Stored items
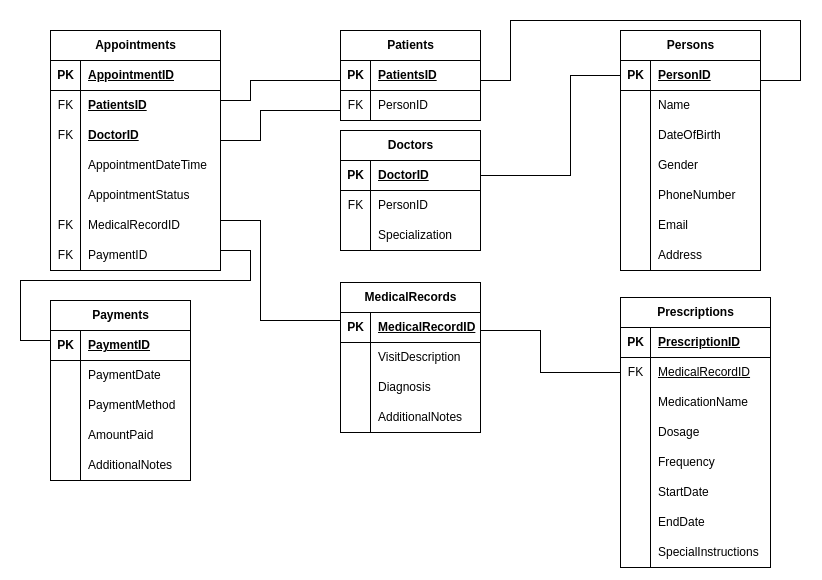
<!DOCTYPE html>
<html lang="en">
<head>
<meta charset="utf-8">
<title>Clinic entity relationship diagram</title>
<style>
:root { --line: #000; --ink: #000; --paper: #fff; --row: 30px; }
* { box-sizing: border-box; margin: 0; padding: 0; }
html, body { width: 822px; height: 580px; overflow: hidden; background: var(--paper); }
.diagram { position: relative; width: 822px; height: 580px; color: var(--ink); font: 12px/29px "Liberation Sans", Arial, sans-serif; }
.connectors { position: absolute; inset: 0; fill: none; stroke: var(--line); stroke-width: 1; shape-rendering: crispEdges; }
.entity { position: absolute; width: 141px; border: 1px solid var(--line); border-bottom: 0; background: var(--paper); }
.entity h2 { height: var(--row); font: inherit; font-weight: 700; text-align: center; border-bottom: 1px solid var(--line); }
.entity ul { list-style: none; }
.entity li { display: flex; height: var(--row); white-space: nowrap; }
.entity li:last-child, .entity .primary { border-bottom: 1px solid var(--line); }
.key { flex: none; width: 30px; border-right: 1px solid var(--line); text-align: center; }
.field { padding-left: 7px; }
.primary, .strong { font-weight: 700; }
.primary .field, .strong, .underlined { text-decoration: underline; }
.appointments { left: 50px; top: 30px; width: 171px; }
.patients { left: 340px; top: 30px; }
.doctors { left: 340px; top: 130px; }
.persons { left: 620px; top: 30px; }
.payments { left: 50px; top: 300px; }
.medical-records { left: 340px; top: 282px; }
.prescriptions { left: 620px; top: 297px; width: 151px; }
</style>
</head>
<body>
<main class="diagram">
  <section class="entity appointments">
    <h2>Appointments</h2>
    <ul>
      <li class="primary"><span class="key">PK</span><span class="field">AppointmentID</span></li>
      <li><span class="key">FK</span><span class="field strong">PatientsID</span></li>
      <li><span class="key">FK</span><span class="field strong">DoctorID</span></li>
      <li><span class="key"></span><span class="field">AppointmentDateTime</span></li>
      <li><span class="key"></span><span class="field">AppointmentStatus</span></li>
      <li><span class="key">FK</span><span class="field">MedicalRecordID</span></li>
      <li><span class="key">FK</span><span class="field">PaymentID</span></li>
    </ul>
  </section>

  <section class="entity patients">
    <h2>Patients</h2>
    <ul>
      <li class="primary"><span class="key">PK</span><span class="field">PatientsID</span></li>
      <li><span class="key">FK</span><span class="field">PersonID</span></li>
    </ul>
  </section>

  <section class="entity doctors">
    <h2>Doctors</h2>
    <ul>
      <li class="primary"><span class="key">PK</span><span class="field">DoctorID</span></li>
      <li><span class="key">FK</span><span class="field">PersonID</span></li>
      <li><span class="key"></span><span class="field">Specialization</span></li>
    </ul>
  </section>

  <section class="entity persons">
    <h2>Persons</h2>
    <ul>
      <li class="primary"><span class="key">PK</span><span class="field">PersonID</span></li>
      <li><span class="key"></span><span class="field">Name</span></li>
      <li><span class="key"></span><span class="field">DateOfBirth</span></li>
      <li><span class="key"></span><span class="field">Gender</span></li>
      <li><span class="key"></span><span class="field">PhoneNumber</span></li>
      <li><span class="key"></span><span class="field">Email</span></li>
      <li><span class="key"></span><span class="field">Address</span></li>
    </ul>
  </section>

  <section class="entity payments">
    <h2>Payments</h2>
    <ul>
      <li class="primary"><span class="key">PK</span><span class="field">PaymentID</span></li>
      <li><span class="key"></span><span class="field">PaymentDate</span></li>
      <li><span class="key"></span><span class="field">PaymentMethod</span></li>
      <li><span class="key"></span><span class="field">AmountPaid</span></li>
      <li><span class="key"></span><span class="field">AdditionalNotes</span></li>
    </ul>
  </section>

  <section class="entity medical-records">
    <h2>MedicalRecords</h2>
    <ul>
      <li class="primary"><span class="key">PK</span><span class="field">MedicalRecordID</span></li>
      <li><span class="key"></span><span class="field">VisitDescription</span></li>
      <li><span class="key"></span><span class="field">Diagnosis</span></li>
      <li><span class="key"></span><span class="field">AdditionalNotes</span></li>
    </ul>
  </section>

  <section class="entity prescriptions">
    <h2>Prescriptions</h2>
    <ul>
      <li class="primary"><span class="key">PK</span><span class="field">PrescriptionID</span></li>
      <li><span class="key">FK</span><span class="field underlined">MedicalRecordID</span></li>
      <li><span class="key"></span><span class="field">MedicationName</span></li>
      <li><span class="key"></span><span class="field">Dosage</span></li>
      <li><span class="key"></span><span class="field">Frequency</span></li>
      <li><span class="key"></span><span class="field">StartDate</span></li>
      <li><span class="key"></span><span class="field">EndDate</span></li>
      <li><span class="key"></span><span class="field">SpecialInstructions</span></li>
    </ul>
  </section>

  <svg class="connectors" width="822" height="580" viewBox="0 0 822 580" aria-hidden="true">
    <g transform="translate(.5 .5)">
      <path class="appointment-patient" d="M220 100H250V80H340"/>
      <path class="appointment-doctor" d="M220 140H260V110H340"/>
      <path class="appointment-record" d="M220 220H260V320H340"/>
      <path class="appointment-payment" d="M220 250H250V280H20V340H50"/>
      <path class="patient-person" d="M480 80H510V20H800V80H760"/>
      <path class="doctor-person" d="M480 175H570V75H620"/>
      <path class="record-prescription" d="M480 330H540V372H620"/>
    </g>
  </svg>
</main>
</body>
</html>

Task requirements: Would you set down each line of the data exactly, with no images included?

Final answer:
<!DOCTYPE html>
<html lang="en">
<head>
<meta charset="utf-8">
<title>Clinic entity relationship diagram</title>
<style>
:root { --line: #000; --ink: #000; --paper: #fff; --row: 30px; }
* { box-sizing: border-box; margin: 0; padding: 0; }
html, body { width: 822px; height: 580px; overflow: hidden; background: var(--paper); }
.diagram { position: relative; width: 822px; height: 580px; color: var(--ink); font: 12px/29px "Liberation Sans", Arial, sans-serif; }
.connectors { position: absolute; inset: 0; fill: none; stroke: var(--line); stroke-width: 1; shape-rendering: crispEdges; }
.entity { position: absolute; width: 141px; border: 1px solid var(--line); border-bottom: 0; background: var(--paper); }
.entity h2 { height: var(--row); font: inherit; font-weight: 700; text-align: center; border-bottom: 1px solid var(--line); }
.entity ul { list-style: none; }
.entity li { display: flex; height: var(--row); white-space: nowrap; }
.entity li:last-child, .entity .primary { border-bottom: 1px solid var(--line); }
.key { flex: none; width: 30px; border-right: 1px solid var(--line); text-align: center; }
.field { padding-left: 7px; }
.primary, .strong { font-weight: 700; }
.primary .field, .strong, .underlined { text-decoration: underline; }
.appointments { left: 50px; top: 30px; width: 171px; }
.patients { left: 340px; top: 30px; }
.doctors { left: 340px; top: 130px; }
.persons { left: 620px; top: 30px; }
.payments { left: 50px; top: 300px; }
.medical-records { left: 340px; top: 282px; }
.prescriptions { left: 620px; top: 297px; width: 151px; }
</style>
</head>
<body>
<main class="diagram">
  <section class="entity appointments">
    <h2>Appointments</h2>
    <ul>
      <li class="primary"><span class="key">PK</span><span class="field">AppointmentID</span></li>
      <li><span class="key">FK</span><span class="field strong">PatientsID</span></li>
      <li><span class="key">FK</span><span class="field strong">DoctorID</span></li>
      <li><span class="key"></span><span class="field">AppointmentDateTime</span></li>
      <li><span class="key"></span><span class="field">AppointmentStatus</span></li>
      <li><span class="key">FK</span><span class="field">MedicalRecordID</span></li>
      <li><span class="key">FK</span><span class="field">PaymentID</span></li>
    </ul>
  </section>

  <section class="entity patients">
    <h2>Patients</h2>
    <ul>
      <li class="primary"><span class="key">PK</span><span class="field">PatientsID</span></li>
      <li><span class="key">FK</span><span class="field">PersonID</span></li>
    </ul>
  </section>

  <section class="entity doctors">
    <h2>Doctors</h2>
    <ul>
      <li class="primary"><span class="key">PK</span><span class="field">DoctorID</span></li>
      <li><span class="key">FK</span><span class="field">PersonID</span></li>
      <li><span class="key"></span><span class="field">Specialization</span></li>
    </ul>
  </section>

  <section class="entity persons">
    <h2>Persons</h2>
    <ul>
      <li class="primary"><span class="key">PK</span><span class="field">PersonID</span></li>
      <li><span class="key"></span><span class="field">Name</span></li>
      <li><span class="key"></span><span class="field">DateOfBirth</span></li>
      <li><span class="key"></span><span class="field">Gender</span></li>
      <li><span class="key"></span><span class="field">PhoneNumber</span></li>
      <li><span class="key"></span><span class="field">Email</span></li>
      <li><span class="key"></span><span class="field">Address</span></li>
    </ul>
  </section>

  <section class="entity payments">
    <h2>Payments</h2>
    <ul>
      <li class="primary"><span class="key">PK</span><span class="field">PaymentID</span></li>
      <li><span class="key"></span><span class="field">PaymentDate</span></li>
      <li><span class="key"></span><span class="field">PaymentMethod</span></li>
      <li><span class="key"></span><span class="field">AmountPaid</span></li>
      <li><span class="key"></span><span class="field">AdditionalNotes</span></li>
    </ul>
  </section>

  <section class="entity medical-records">
    <h2>MedicalRecords</h2>
    <ul>
      <li class="primary"><span class="key">PK</span><span class="field">MedicalRecordID</span></li>
      <li><span class="key"></span><span class="field">VisitDescription</span></li>
      <li><span class="key"></span><span class="field">Diagnosis</span></li>
      <li><span class="key"></span><span class="field">AdditionalNotes</span></li>
    </ul>
  </section>

  <section class="entity prescriptions">
    <h2>Prescriptions</h2>
    <ul>
      <li class="primary"><span class="key">PK</span><span class="field">PrescriptionID</span></li>
      <li><span class="key">FK</span><span class="field underlined">MedicalRecordID</span></li>
      <li><span class="key"></span><span class="field">MedicationName</span></li>
      <li><span class="key"></span><span class="field">Dosage</span></li>
      <li><span class="key"></span><span class="field">Frequency</span></li>
      <li><span class="key"></span><span class="field">StartDate</span></li>
      <li><span class="key"></span><span class="field">EndDate</span></li>
      <li><span class="key"></span><span class="field">SpecialInstructions</span></li>
    </ul>
  </section>

  <svg class="connectors" width="822" height="580" viewBox="0 0 822 580" aria-hidden="true">
    <g transform="translate(.5 .5)">
      <path class="appointment-patient" d="M220 100H250V80H340"/>
      <path class="appointment-doctor" d="M220 140H260V110H340"/>
      <path class="appointment-record" d="M220 220H260V320H340"/>
      <path class="appointment-payment" d="M220 250H250V280H20V340H50"/>
      <path class="patient-person" d="M480 80H510V20H800V80H760"/>
      <path class="doctor-person" d="M480 175H570V75H620"/>
      <path class="record-prescription" d="M480 330H540V372H620"/>
    </g>
  </svg>
</main>
</body>
</html>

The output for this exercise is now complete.